━━━ THE RECORDS
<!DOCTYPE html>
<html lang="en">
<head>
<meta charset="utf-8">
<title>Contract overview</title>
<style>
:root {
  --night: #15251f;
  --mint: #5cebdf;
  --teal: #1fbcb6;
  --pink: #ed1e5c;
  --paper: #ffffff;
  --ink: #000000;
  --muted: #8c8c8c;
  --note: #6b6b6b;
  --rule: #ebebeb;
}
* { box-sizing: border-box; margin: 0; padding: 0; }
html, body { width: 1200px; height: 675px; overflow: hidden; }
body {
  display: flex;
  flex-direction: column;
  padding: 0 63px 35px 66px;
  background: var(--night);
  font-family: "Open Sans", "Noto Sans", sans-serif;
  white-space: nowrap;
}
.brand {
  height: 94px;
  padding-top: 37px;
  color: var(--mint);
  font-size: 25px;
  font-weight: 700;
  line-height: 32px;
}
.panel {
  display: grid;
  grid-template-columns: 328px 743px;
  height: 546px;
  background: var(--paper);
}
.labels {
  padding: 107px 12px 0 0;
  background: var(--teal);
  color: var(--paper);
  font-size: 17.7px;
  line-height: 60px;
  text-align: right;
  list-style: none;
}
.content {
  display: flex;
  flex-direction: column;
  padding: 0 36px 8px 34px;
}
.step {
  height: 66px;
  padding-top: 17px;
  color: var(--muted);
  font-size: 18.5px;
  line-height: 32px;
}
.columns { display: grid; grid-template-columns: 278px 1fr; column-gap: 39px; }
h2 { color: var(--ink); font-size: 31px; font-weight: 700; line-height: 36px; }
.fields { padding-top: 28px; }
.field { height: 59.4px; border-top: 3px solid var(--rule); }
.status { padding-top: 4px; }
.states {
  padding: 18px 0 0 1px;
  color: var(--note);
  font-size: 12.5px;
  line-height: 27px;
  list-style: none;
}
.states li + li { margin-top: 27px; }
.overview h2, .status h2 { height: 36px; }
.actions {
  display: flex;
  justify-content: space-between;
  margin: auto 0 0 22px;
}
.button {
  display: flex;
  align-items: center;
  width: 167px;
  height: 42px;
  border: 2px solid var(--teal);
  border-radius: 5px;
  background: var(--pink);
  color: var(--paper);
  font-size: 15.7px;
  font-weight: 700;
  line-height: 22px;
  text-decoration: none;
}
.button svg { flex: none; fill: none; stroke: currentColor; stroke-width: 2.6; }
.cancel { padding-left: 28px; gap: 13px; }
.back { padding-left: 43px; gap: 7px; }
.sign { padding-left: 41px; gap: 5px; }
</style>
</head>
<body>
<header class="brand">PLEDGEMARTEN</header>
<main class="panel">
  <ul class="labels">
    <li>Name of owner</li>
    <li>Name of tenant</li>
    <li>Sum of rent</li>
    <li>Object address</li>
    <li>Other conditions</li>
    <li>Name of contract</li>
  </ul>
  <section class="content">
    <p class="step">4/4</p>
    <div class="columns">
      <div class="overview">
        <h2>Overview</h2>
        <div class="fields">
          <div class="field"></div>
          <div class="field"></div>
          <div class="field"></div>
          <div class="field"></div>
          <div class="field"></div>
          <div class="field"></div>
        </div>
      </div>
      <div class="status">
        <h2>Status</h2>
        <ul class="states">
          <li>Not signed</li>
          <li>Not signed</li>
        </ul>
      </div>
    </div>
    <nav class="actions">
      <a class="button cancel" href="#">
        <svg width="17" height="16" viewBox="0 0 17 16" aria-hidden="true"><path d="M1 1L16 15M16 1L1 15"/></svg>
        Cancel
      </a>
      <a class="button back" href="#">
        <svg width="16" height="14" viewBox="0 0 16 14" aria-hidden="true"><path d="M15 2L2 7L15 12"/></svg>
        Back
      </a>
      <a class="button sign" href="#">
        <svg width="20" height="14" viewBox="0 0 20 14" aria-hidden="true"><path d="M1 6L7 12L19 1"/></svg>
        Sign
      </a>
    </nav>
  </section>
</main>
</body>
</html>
━━━━━━
━━━ THE RECORDS
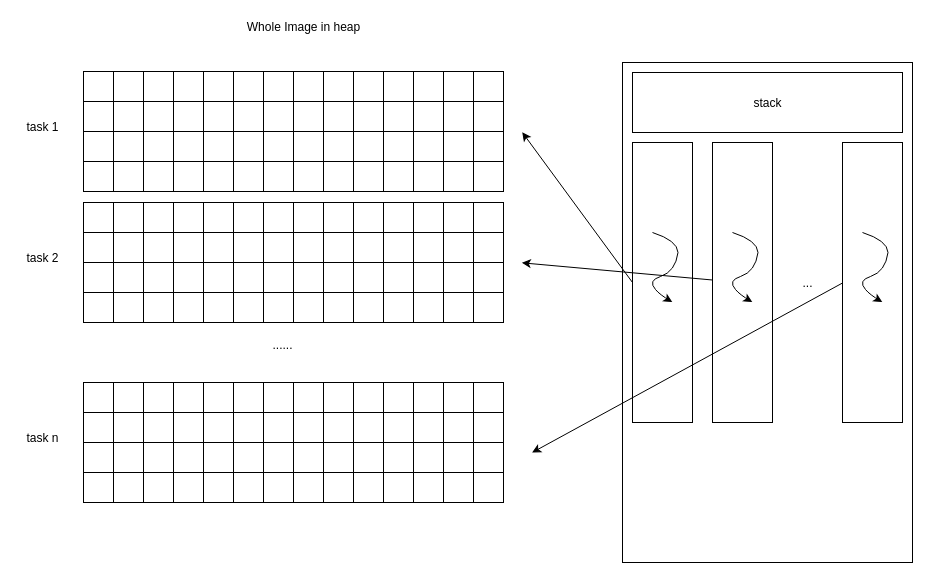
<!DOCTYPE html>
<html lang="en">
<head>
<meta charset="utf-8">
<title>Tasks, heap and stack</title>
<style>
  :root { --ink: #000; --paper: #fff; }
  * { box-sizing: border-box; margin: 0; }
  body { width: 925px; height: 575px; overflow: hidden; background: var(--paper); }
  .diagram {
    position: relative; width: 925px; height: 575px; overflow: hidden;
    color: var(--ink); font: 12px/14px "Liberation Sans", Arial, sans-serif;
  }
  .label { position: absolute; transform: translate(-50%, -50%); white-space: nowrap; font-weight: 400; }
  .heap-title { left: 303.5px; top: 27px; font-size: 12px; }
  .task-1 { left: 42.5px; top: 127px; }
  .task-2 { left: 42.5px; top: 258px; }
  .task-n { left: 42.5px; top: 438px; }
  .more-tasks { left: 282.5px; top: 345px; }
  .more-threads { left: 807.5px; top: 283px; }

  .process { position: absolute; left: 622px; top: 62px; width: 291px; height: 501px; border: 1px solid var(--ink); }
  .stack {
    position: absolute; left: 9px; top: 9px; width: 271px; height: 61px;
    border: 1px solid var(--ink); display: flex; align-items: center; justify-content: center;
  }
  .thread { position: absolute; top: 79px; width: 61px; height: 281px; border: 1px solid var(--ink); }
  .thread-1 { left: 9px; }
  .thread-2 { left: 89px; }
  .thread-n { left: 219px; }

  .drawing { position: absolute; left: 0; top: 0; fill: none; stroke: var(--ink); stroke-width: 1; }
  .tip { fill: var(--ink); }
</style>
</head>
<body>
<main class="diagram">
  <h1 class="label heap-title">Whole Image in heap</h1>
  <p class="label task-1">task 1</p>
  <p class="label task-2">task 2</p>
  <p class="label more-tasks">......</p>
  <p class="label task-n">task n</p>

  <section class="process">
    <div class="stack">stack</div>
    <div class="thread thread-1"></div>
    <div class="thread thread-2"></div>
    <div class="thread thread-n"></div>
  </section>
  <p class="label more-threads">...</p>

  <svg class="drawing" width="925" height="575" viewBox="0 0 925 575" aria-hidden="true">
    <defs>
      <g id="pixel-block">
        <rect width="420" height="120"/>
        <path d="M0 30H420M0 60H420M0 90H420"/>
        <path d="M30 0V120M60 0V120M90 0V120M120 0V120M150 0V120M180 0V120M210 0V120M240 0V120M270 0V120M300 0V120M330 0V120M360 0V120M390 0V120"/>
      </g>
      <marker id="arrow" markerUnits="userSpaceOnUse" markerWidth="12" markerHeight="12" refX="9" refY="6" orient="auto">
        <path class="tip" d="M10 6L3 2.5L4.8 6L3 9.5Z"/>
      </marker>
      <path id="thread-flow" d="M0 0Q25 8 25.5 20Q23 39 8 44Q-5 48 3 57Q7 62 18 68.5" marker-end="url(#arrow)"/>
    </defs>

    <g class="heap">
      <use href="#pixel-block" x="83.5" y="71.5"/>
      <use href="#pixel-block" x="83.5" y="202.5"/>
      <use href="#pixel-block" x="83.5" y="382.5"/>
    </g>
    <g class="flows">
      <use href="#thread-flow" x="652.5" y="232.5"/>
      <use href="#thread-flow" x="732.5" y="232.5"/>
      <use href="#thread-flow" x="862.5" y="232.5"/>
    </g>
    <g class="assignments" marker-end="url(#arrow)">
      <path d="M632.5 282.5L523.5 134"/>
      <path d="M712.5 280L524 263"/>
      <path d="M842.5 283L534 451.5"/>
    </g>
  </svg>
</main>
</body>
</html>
━━━━━━
WHAT THE TASK ASKS >> Search the entries above for "paper". Return every line that has it.

EXERCISE SOLUTION >>
  --paper: #ffffff;
  background: var(--paper);
  color: var(--paper);
  color: var(--paper);
  :root { --ink: #000; --paper: #fff; }
  body { width: 925px; height: 575px; overflow: hidden; background: var(--paper); }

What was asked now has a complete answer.